Much of the world’s health care focus lately has been with the on-going COVID-19 pandemic, but as we move through the month of May, recognized as National Stroke Awareness Month, let us not forget those other serious health conditions that require our attention and rapid response.
Every 40 seconds, someone in the United States suffers a stroke. It only takes 12 minutes for a pea-size portion of the brain to die during a stroke. The longer a stroke goes untreated, the greater the risk for permanent disability and death. But, the good news is that more than 80 percent of strokes are preventable. Understanding the causes and warning signs of a stroke could save a life.
What is a stroke?
A stroke is essentially a brain attack that occurs when blood flow to an area of brain is cut off and causes lack of oxygen to brain tissue.
When brain cells do not get oxygen, they die, it’s important to get treatment as soon as possible. A delay in treatment increases the risk of permanent brain damage or even death.
Strokes can be one of the most devastating emergency conditions that can strike. But they don’t have to be. Recognizing the symptoms of a stroke, and getting care quickly gives you the best possibility of restoring full health.
Stroke Risk Factors
Anyone can have a stroke, at any age, at any time. Most strokes can be prevented by keeping medical conditions under control and making positive lifestyle changes.
Once these factors have been identified, it is best to work with your health care provider to establish how you can reduce your risk.
Medical Risk Factors:
- High Blood Pressure
- High Cholesterol
- Heart Disease
Lifestyle Risk Factors:
- Tobacco Use
- Physical Activity
Recognize: What are Symptoms of a Stroke?
- Numbness or weakness of face, arm or leg, particularly on one side
- Confusion, trouble speaking
- Dizziness, trouble walking, loss of coordination
- Severe headache with unknown cause
Respond: What to do if you expect stroke?
Knowing your risk factors is only half the battle. Strokes can happen suddenly, anytime and anywhere. If you think you or someone else may be having a stroke, act F.A.S.T.
Ask the person to smile. Does one side of their face droop?
Ask the person to raise both arms, Does one arm drift downward?
Ask the person to repeat a simple phrase.

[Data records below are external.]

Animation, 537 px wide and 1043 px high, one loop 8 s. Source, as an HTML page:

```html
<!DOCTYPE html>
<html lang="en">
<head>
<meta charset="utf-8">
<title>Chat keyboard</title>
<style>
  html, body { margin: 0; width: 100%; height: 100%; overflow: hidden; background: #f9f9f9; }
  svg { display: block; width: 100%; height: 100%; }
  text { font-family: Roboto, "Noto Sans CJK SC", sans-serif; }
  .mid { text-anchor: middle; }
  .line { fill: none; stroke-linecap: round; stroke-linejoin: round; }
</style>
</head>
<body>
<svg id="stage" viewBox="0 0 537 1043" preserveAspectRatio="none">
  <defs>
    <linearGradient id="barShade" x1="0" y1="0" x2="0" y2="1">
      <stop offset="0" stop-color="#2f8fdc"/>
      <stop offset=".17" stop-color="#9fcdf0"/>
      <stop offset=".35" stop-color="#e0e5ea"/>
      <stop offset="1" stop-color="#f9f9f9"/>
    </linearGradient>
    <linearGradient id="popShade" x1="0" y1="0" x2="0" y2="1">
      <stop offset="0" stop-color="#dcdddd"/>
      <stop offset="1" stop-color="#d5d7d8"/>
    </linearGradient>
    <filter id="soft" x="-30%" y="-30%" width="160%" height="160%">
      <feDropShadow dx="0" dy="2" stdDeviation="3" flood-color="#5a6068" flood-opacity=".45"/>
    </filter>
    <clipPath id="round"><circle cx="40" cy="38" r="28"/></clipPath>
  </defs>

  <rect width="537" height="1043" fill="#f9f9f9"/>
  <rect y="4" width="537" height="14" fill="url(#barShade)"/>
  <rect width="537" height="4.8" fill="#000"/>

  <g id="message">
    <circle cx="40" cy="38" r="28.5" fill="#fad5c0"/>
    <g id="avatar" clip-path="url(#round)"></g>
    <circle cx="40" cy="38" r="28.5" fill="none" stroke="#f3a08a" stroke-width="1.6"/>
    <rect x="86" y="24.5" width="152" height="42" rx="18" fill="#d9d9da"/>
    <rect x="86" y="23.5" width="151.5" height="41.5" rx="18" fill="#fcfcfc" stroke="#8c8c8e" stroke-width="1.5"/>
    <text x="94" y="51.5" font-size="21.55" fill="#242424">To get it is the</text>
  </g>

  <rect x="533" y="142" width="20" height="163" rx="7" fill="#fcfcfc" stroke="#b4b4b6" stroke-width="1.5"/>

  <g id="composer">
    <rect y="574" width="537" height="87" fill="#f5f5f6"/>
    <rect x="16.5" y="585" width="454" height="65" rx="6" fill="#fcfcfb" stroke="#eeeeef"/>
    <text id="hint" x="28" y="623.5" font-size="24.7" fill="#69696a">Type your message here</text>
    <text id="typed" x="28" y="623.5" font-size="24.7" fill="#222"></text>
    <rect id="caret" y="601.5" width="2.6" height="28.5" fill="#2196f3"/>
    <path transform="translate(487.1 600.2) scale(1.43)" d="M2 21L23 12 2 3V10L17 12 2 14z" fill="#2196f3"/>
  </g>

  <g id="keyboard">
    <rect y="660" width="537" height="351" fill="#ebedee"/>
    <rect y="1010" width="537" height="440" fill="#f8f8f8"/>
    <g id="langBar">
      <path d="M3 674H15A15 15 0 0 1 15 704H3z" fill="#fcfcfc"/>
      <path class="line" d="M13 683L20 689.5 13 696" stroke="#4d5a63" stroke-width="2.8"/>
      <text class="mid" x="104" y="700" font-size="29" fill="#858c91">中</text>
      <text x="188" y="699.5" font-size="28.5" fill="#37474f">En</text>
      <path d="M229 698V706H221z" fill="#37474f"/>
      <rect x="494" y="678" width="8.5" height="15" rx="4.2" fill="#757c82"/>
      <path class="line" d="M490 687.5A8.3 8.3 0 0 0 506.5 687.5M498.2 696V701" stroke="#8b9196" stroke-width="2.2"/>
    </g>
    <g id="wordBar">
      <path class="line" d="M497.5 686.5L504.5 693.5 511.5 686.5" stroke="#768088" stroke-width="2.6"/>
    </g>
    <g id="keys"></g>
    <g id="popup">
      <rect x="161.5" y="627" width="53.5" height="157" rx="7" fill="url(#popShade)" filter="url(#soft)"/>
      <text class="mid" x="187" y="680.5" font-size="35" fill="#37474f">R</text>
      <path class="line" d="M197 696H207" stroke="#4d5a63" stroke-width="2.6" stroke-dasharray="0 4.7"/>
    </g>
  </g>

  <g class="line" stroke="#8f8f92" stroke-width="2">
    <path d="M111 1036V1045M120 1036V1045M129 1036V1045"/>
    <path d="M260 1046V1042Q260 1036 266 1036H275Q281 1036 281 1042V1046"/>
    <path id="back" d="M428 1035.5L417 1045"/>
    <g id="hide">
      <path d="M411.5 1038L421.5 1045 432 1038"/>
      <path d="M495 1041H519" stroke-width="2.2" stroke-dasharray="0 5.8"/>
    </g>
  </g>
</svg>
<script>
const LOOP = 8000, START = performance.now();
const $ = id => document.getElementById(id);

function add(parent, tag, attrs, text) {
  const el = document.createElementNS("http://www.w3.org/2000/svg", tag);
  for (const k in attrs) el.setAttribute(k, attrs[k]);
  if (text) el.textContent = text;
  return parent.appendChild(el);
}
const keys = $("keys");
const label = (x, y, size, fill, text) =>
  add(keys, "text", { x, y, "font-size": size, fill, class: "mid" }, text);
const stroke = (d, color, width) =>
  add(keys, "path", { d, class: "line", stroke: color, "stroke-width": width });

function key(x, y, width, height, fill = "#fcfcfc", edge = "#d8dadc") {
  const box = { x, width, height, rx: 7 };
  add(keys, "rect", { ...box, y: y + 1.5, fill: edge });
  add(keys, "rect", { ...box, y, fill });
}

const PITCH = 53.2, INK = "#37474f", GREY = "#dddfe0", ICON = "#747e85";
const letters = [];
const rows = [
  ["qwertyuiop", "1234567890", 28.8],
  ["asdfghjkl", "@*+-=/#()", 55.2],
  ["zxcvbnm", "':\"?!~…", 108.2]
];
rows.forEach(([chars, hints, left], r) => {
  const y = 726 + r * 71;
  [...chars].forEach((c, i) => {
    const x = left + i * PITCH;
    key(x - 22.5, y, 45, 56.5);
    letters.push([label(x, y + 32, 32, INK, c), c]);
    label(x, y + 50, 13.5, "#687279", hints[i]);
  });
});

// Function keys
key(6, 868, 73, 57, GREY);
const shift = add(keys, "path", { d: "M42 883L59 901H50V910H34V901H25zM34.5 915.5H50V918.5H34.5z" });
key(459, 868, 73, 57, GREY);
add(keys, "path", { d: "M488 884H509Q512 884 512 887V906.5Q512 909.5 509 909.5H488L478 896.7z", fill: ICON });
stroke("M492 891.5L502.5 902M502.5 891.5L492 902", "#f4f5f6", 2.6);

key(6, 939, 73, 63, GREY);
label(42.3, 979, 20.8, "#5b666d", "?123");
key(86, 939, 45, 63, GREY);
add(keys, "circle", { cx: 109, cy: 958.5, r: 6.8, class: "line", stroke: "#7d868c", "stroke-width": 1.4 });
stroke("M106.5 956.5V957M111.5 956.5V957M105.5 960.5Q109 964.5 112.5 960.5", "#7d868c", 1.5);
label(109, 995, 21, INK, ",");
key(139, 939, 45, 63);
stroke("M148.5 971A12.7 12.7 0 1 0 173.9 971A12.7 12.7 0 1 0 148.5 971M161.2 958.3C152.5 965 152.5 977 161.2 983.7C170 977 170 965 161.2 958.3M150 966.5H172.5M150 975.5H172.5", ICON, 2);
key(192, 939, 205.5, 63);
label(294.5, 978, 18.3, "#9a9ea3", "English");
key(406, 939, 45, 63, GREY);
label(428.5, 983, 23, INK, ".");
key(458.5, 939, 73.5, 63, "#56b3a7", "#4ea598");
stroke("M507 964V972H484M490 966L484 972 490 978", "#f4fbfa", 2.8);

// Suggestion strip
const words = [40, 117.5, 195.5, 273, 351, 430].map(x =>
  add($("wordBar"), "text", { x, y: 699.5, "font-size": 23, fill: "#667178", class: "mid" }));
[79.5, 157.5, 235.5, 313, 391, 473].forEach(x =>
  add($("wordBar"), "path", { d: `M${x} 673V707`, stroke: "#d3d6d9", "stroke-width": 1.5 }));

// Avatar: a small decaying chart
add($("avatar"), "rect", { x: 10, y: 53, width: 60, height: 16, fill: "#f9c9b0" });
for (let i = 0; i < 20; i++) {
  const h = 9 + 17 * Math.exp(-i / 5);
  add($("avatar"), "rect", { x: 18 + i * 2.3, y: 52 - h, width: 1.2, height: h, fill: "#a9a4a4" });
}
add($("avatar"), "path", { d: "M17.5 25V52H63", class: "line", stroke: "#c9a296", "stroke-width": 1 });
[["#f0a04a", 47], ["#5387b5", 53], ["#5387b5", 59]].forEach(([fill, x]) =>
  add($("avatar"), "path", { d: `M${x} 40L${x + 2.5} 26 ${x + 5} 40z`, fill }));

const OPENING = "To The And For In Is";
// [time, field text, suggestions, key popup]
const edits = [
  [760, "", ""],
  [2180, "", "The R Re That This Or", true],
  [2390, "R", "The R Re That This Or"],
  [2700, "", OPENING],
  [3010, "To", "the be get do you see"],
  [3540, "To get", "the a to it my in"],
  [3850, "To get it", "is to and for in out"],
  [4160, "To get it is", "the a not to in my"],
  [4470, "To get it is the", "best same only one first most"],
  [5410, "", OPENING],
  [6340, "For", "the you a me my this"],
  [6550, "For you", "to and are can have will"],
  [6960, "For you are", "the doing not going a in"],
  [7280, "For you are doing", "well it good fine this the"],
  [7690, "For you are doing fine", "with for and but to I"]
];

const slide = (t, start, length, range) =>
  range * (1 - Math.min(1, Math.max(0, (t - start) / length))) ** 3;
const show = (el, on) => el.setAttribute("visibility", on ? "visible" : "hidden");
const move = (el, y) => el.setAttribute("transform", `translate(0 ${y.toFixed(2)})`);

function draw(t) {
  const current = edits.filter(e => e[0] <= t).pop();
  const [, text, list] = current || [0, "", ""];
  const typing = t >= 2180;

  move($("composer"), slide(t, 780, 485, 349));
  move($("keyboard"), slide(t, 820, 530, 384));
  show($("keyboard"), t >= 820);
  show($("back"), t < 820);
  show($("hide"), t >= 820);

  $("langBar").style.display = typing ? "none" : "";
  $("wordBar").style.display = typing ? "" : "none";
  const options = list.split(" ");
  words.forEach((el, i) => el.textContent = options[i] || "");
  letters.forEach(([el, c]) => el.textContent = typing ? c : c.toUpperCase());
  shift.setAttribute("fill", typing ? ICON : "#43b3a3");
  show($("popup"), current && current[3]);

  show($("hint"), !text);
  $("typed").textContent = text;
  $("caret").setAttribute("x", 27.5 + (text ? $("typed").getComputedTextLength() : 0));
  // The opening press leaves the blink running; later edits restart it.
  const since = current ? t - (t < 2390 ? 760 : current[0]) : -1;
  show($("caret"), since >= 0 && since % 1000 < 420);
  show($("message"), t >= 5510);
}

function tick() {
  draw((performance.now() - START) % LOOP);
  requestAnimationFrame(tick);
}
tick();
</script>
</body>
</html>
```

Is their speech slurred?
If you see any of these signs call 9-1-1 right away.
To learn more about stroke care at Adena, visit adena.org/stroke.